São Paulo side-by-side at Teatro Caetana de Campos
Zander began rehearsing the Wagner by unpacking its climactic section, in which three subjects – the broad “Meistersinger” motive, Walther’s theme (the “Prize Song”), and the apprentice’s music – are combined in a feat of compositional wizardry. Approaching the Prelude this way resulted in a particularly clear reading of the whole thing, at the end of which Zander marveled at the technical ingenuity of the score. “That’s the genius of Wagner,” he said. “Nobody was a greater composer than Wagner. He may have been a horrible person, but he was a brilliant composer.”
Then the orchestra played Romeo & Juliet with might and fervency (four pairs of cymbals provided the battle music an extra punch).
But the side-by-side’s musical highlight, for me, was Sousa’s Stars & Stripes Forever. The Brazilian players took to the piece with alacrity and the reading was filled with spirit. For the second run-through, Zander let several children who had traveled to the side-by-side from a favela about an hour away come up and conduct the piece, lifting them up one at a time for their turn in front of the orchestra. It was one of the sweetest and, to look at the kids’ faces, most wonder-filled scenes of the entire trip.
Benjamin Zander helps a little girl to conduct
That evening, a string quartet from the orchestra – violinists Veronica Pan and Greta Myatieva, violist Mira Williams, and cellist Zach Fung – gave a private performance at the home of Felipe Ferrer, a São Paulo resident and one of the tour’s donors; I tagged along to the event with them and Zander.
It was a lovely venue: a beautiful, spacious dwelling on a quiet São Paulo street with dining and living rooms opening onto a patio that gave way to a pristinely-manicured lawn framed by trees and revealing – for the only time I saw them in São Paulo – stars overhead. What’s more, the food was terrific, company excellent, conversation engaging, and quartet playing superb.
Greta introduced each piece (movements from quartets by Haydn and Mozart) and opened the floor to questions from the musically-savvy audience of about thirty invited guests. Zander gave biographical introductions for each player, spoke about the orchestra and its work, and also did a little coaching with the chamber group.
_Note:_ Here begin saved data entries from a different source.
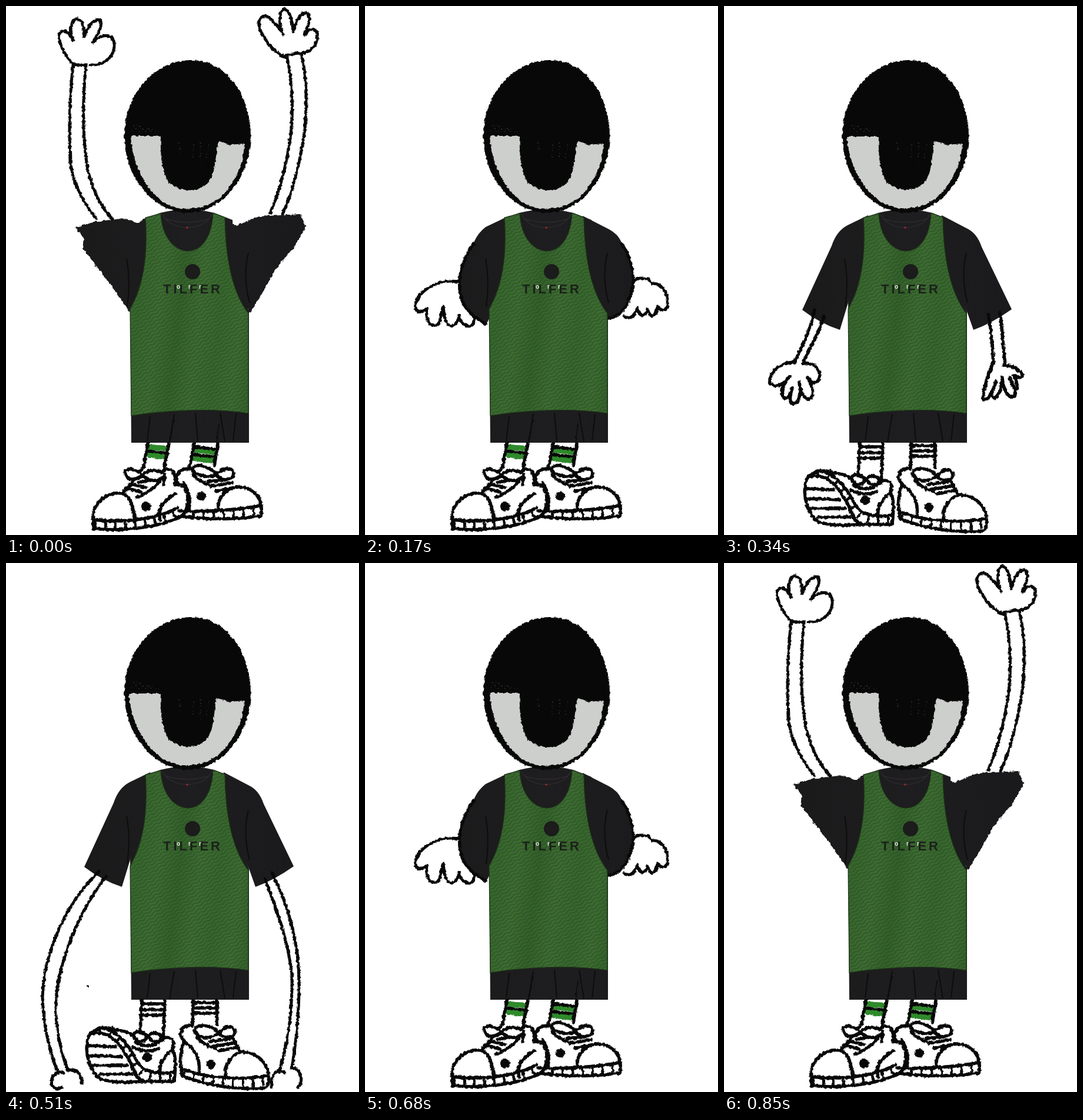
Animation of 600x900 px, one loop 1020 ms. Source, as an HTML page:

```html
<!DOCTYPE html>
<html lang="en">
<head>
<meta charset="utf-8">
<title>Cheering figure</title>
<style>
html, body { margin: 0; width: 100%; height: 100%; overflow: hidden; background: #fff; }
svg { display: block; width: 100vw; height: 100vh; }
.ink { fill: none; stroke: #080808; stroke-width: 5; stroke-linecap: round; stroke-linejoin: round; filter: url(#rough); }
.bold { stroke-width: 5.6; }
.ticks { stroke-width: 13; stroke-dasharray: 4 13; stroke-linecap: butt; }
.band { stroke: #2f8a2b; stroke-width: 9; stroke-linecap: butt; }
.dot { fill: #080808; stroke: none; }
.cloth { fill: url(#black); }
.fold { fill: none; stroke: #0d0d0e; stroke-width: 2; }
.rim { fill: none; stroke: #2c2a2d; stroke-width: 1.5; }
.smudge { fill: none; stroke: #333; stroke-width: 1.3; stroke-dasharray: 2 5 1 3; filter: url(#rough); }
text { font-family: "Liberation Sans", Arial, sans-serif; font-weight: 700; }
</style>
</head>
<body>
<svg viewBox="0 0 600 900">
  <defs>
    <filter id="rough" filterUnits="userSpaceOnUse" x="0" y="0" width="600" height="900" color-interpolation-filters="sRGB">
      <feTurbulence type="fractalNoise" baseFrequency=".2" numOctaves="2" seed="4"/>
      <feDisplacementMap in="SourceGraphic" scale="5" xChannelSelector="R" yChannelSelector="G"/>
    </filter>
    <linearGradient id="black" gradientUnits="userSpaceOnUse" x1="133" x2="489" y1="0" y2="0">
      <stop offset="0" stop-color="#1b1a1b"/><stop offset=".5" stop-color="#1e1d1f"/><stop offset="1" stop-color="#1a191b"/>
    </linearGradient>
    <linearGradient id="green" gradientUnits="userSpaceOnUse" x1="211" x2="281" y1="0" y2="8" spreadMethod="reflect">
      <stop offset="0" stop-color="#33602a"/><stop offset=".5" stop-color="#3d6b32"/><stop offset="1" stop-color="#37662d"/>
    </linearGradient>
    <pattern id="weave" width="16" height="6" patternUnits="userSpaceOnUse" patternTransform="rotate(-32)">
      <path d="M0 2Q4 5 8 2T16 2" fill="none" stroke="#23451d" stroke-width="1.6" opacity=".55"/>
    </pattern>
    <path id="vest" d="M237 360L263 353C265 392 285 416 309 417C335 416 350 390 352 352L372 360C373 430 385 488 412 523V693C350 683 270 688 213 697L211 515C231 482 242 430 237 360Z"/>
  </defs>

  <!-- hands tucked behind the sleeves -->
  <g class="ink" data-on="14">
    <path d="M162 470C130 462 95 480 86 506C84 522 94 523 105 515C103 530 108 546 122 543C132 538 127 524 133 511C134 530 138 545 148 544C157 541 159 533 160 526C162 540 172 547 181 544C187 539 186 530 185 523"/>
    <path d="M457 468C468 460 484 462 487 472C506 471 516 490 514 509C512 520 503 519 497 511C496 529 485 534 480 515C478 529 466 531 463 514C457 532 446 533 440 527"/>
  </g>

  <!-- sleeves -->
  <g class="cloth" data-on="05" filter="url(#rough)">
    <path d="M240 360L222 369Q205 360 185 363L150 367L118 377L133 396L131 412L152 441L178 474L211 522L250 420Z"/>
    <path d="M372 362L390 374L430 358L500 354L510 375L490 410L457 449L438 485L414 523L360 420Z"/>
  </g>
  <g data-on="14">
    <path class="cloth" d="M245 357L205 376Q192 386 185 402C164 432 157 465 162 490C166 514 182 528 205 544L212 530L250 420ZM370 357L415 380Q430 388 436 402C456 432 460 470 451 493C445 514 431 530 413 534L360 420Z"/>
    <path class="ink" d="M185 404C164 432 157 465 162 490C166 514 182 528 205 541M436 404C456 432 460 470 451 493C445 514 431 530 415 531"/>
  </g>
  <path class="cloth" data-on="23" d="M245 356L210 373Q191 383 183 408L133 517Q163 540 197 551L211 505L250 400ZM370 356L412 378Q430 386 438 410L489 516Q455 540 424 551L413 520L360 400Z"/>

  <!-- shirt -->
  <path class="cloth" d="M262 352Q308 340 354 352L385 364L390 460L413 520V743H213L211 505L235 420L232 363Z"/>
  <path class="fold" d="M205 430Q212 470 206 512M412 420Q402 460 414 505M245 698L240 740M286 694L278 742M322 692L326 740M364 692L372 741M391 694L386 740"/>
  <path class="rim" d="M266 354Q276 376 308 377Q340 376 350 354M270 362Q308 374 346 362"/>
  <circle cx="308" cy="377" r="1.7" fill="#a3262c"/>
  <use href="#vest" fill="url(#green)"/>
  <use href="#vest" fill="url(#weave)" stroke="#1d3319" stroke-width="1.2"/>
  <circle cx="317" cy="452" r="13" fill="#1b1c1b"/>
  <text x="267" y="489" font-size="22" letter-spacing="4" fill="#1b211a">TILFER</text>
  <text x="290" y="481" font-size="10" letter-spacing="14" fill="#e8ece6">orr</text>

  <!-- head -->
  <path d="M313 94C372 93 414 150 414 222C414 288 368 349 310 350C250 349 204 290 203 222C203 150 254 95 313 94Z" fill="#080808" stroke="#080808" stroke-width="4" filter="url(#rough)"/>
  <path data-on="0145" filter="url(#rough)" fill="#cdcfcc" d="M212 221L263 221C262 248 264 280 275 297C290 319 335 320 349 293C357 274 356 252 361 231L382 236L405 234C405 266 388 305 364 326C343 343 310 348 287 343C244 328 214 272 212 221Z"/>
  <path data-on="23" filter="url(#rough)" fill="#cdcfcc" d="M209 222L263 222C262 248 264 280 275 297C290 318 332 319 346 292C354 273 354 252 357 231L382 236L405 234C404 264 387 304 363 325C342 342 310 348 287 342C242 328 211 272 209 222Z"/>
  <path class="smudge" d="M214 212L262 214M216 203L234 205M220 209L250 210M294 232L296 252M319 235L317 260M330 232L331 268M345 235L340 262"/>

  <!-- arms raised -->
  <g class="ink" data-on="05">
    <path d="M136 100L116 100C105 92 92 70 90 52C91 37 106 40 114 58C106 38 113 20 122 22C132 25 132 40 133 52C138 35 150 20 160 24C166 32 155 50 148 62C160 48 182 45 184 64C185 82 172 102 143 100"/>
    <path d="M114 101C107 160 107 210 109 262C113 305 133 335 153 362M136 101C130 160 130 220 138 273C146 315 162 342 180 362"/>
    <path d="M476 88C455 80 432 50 430 32C428 18 441 12 450 22C460 32 466 40 471 48C462 30 465 8 472 5C483 8 487 25 488 45C492 25 502 9 512 12C520 18 512 38 507 50C512 40 523 35 529 46C532 66 515 83 497 80L476 84"/>
    <path d="M478 88C487 130 489 180 483 225C476 275 463 320 449 352M502 82C512 120 511 170 508 210C500 265 488 315 470 354"/>
  </g>

  <!-- arms lowered -->
  <g class="ink bold" data-on="2">
    <path d="M154 517C146 555 130 585 120 605M170 528C160 560 144 585 134 608M120 607C100 604 76 622 78 640C84 652 102 645 112 630C98 645 95 662 103 667C109 668 114 658 116 650C110 668 112 679 120 676C130 672 130 655 128 640C130 660 138 672 148 667C155 655 146 640 142 632C150 646 162 641 163 628C160 612 148 606 134 608"/>
    <path d="M449 525C456 555 456 585 458 608M469 521C474 555 474 585 478 608M458 606C450 625 438 655 441 670C450 671 457 655 463 638C456 653 452 666 460 667C470 660 472 645 473 632C474 650 482 668 493 665C498 655 490 640 485 632C490 644 496 656 499 649C498 640 495 633 492 628C500 634 508 633 507 627C498 615 490 612 476 611"/>
  </g>

  <!-- arms stretched to the floor -->
  <g class="ink" data-on="3">
    <path d="M158 525C100 580 64 665 62 740C64 795 75 835 89 868M170 533C120 600 88 680 84 755C86 800 95 840 106 864M98 868C85 862 75 875 78 888C82 895 89 896 95 892M106 864C116 858 129 868 129 885"/>
    <path d="M440 537C460 590 479 640 486 700C487 775 477 825 464 866M452 527C484 590 500 660 498 730C497 785 491 825 486 859M474 867C460 857 450 872 451 892M484 860C500 857 508 880 496 892"/>
    <circle class="dot" cx="139" cy="720" r="2"/>
  </g>

  <!-- striped socks and shoes, toes out -->
  <g class="ink bold" data-on="0145">
    <path class="band" d="M241 750L278 753M239 763L273 768M317 755L356 759M315 769L354 774"/>
    <path d="M241 744L234 783M277 744L268 790M320 744L312 784M360 744L354 782M240 757L275 761M318 750L357 754M317 763L355 767"/>
    <path class="fold" d="M285 704L279 738M362 712L358 740"/>
    <path d="M148 874C145 847 172 825 197 829C212 832 217 855 219 876M148 874C190 879 250 876 291 854M148 874L149 889C200 895 260 886 295 870M234 784L227 793M232 798C215 783 199 786 203 797C208 809 222 806 232 798C245 785 262 790 270 797C265 810 244 811 232 798M198 828Q211 819 216 806M264 804Q251 825 222 836M210 813L238 819M204 820L230 827M226 810L243 808M268 790C285 782 290 800 287 816C303 810 312 825 308 850C305 864 300 870 291 870M262 874Q255 848 288 830M270 797L268 815"/>
    <path class="ticks" d="M150 882C200 889 260 880 292 862"/>
    <path d="M293 814C284 796 298 785 315 788M358 798C365 785 385 783 387 795C385 808 368 808 358 798C345 782 325 778 318 785C315 800 345 802 358 798M343 809L376 806M350 817L384 811M357 825L390 819M318 798Q330 810 350 817M295 859C340 862 400 856 434 850M297 868C350 875 400 873 434 867V850C430 828 410 814 385 820C365 828 358 845 362 858M302 812Q317 835 310 860"/>
    <path class="ticks" d="M300 864C350 868 400 865 434 859"/>
    <circle class="dot" cx="238" cy="851" r="8"/><circle class="dot" cx="332" cy="834" r="8"/>
  </g>

  <!-- plain socks and shoes, one sole turned up -->
  <g class="ink bold" data-on="23">
    <path d="M231 744L228 795M270 744L267 812M318 744L317 784M358 744L359 785M231 750H270M230 760H270M229 769H269M318 748H359M318 757H359M318 766H359"/>
    <path d="M140 806C148 790 170 788 190 795Q208 796 218 806M140 806C132 832 143 866 161 878C185 885 210 884 230 882H285M148 800C184 795 199 829 211 848C218 865 221 878 233 881M172 793C200 803 212 830 223 848C233 866 255 871 287 866"/>
    <path d="M141 821L186 823M141 838L196 840M147 855L206 855M160 870L214 869"/>
    <path class="ticks" d="M158 796C192 800 205 832 217 850C227 874 250 876 287 873"/>
    <path d="M241 806C228 792 212 797 218 808C226 817 236 814 241 806C250 795 262 800 264 808C258 820 248 814 241 806M220 816Q245 828 264 812M216 824Q240 835 260 826M264 812C275 800 290 812 283 826C290 842 288 860 286 880M284 827Q259 845 262 868"/>
    <path d="M317 787C295 785 292 805 303 813C296 835 295 850 298 860C335 876 400 881 446 872M298 860V872C340 890 400 897 440 893Q448 888 446 872C445 850 425 830 398 832C378 840 370 860 374 876M362 800C372 785 389 787 389 799C383 812 370 808 362 800C345 782 318 784 321 798C330 812 350 808 362 800M324 806Q335 820 357 826M346 814L379 810M354 822L386 817M361 830L394 824M302 814C325 828 330 846 328 868M384 806L398 832"/>
    <path class="ticks" d="M301 867C340 882 400 890 444 882"/>
    <circle class="dot" cx="240" cy="841" r="8"/><circle class="dot" cx="348" cy="853" r="8"/>
  </g>
</svg>
<script>
const STEP = 170, COUNT = 6;
const parts = [...document.querySelectorAll('[data-on]')];
const start = performance.now();
let shown = -1;

function draw(now) {
  const pose = Math.floor(Math.max(0, now - start) / STEP) % COUNT;
  if (pose !== shown) {
    shown = pose;
    for (const part of parts) part.style.display = part.dataset.on.includes(pose) ? '' : 'none';
  }
  requestAnimationFrame(draw);
}
draw(start);
</script>
</body>
</html>
```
In all, it was a charming, invigorating way to pass an evening.
We returned to the hotel after midnight – this has been a tour of late nights – for a few hours of rest before departing on the next leg of our journey: a trek north and a bit west to the cities of Ribeirão Preto and Campinas.
Photos by: Paul Marotta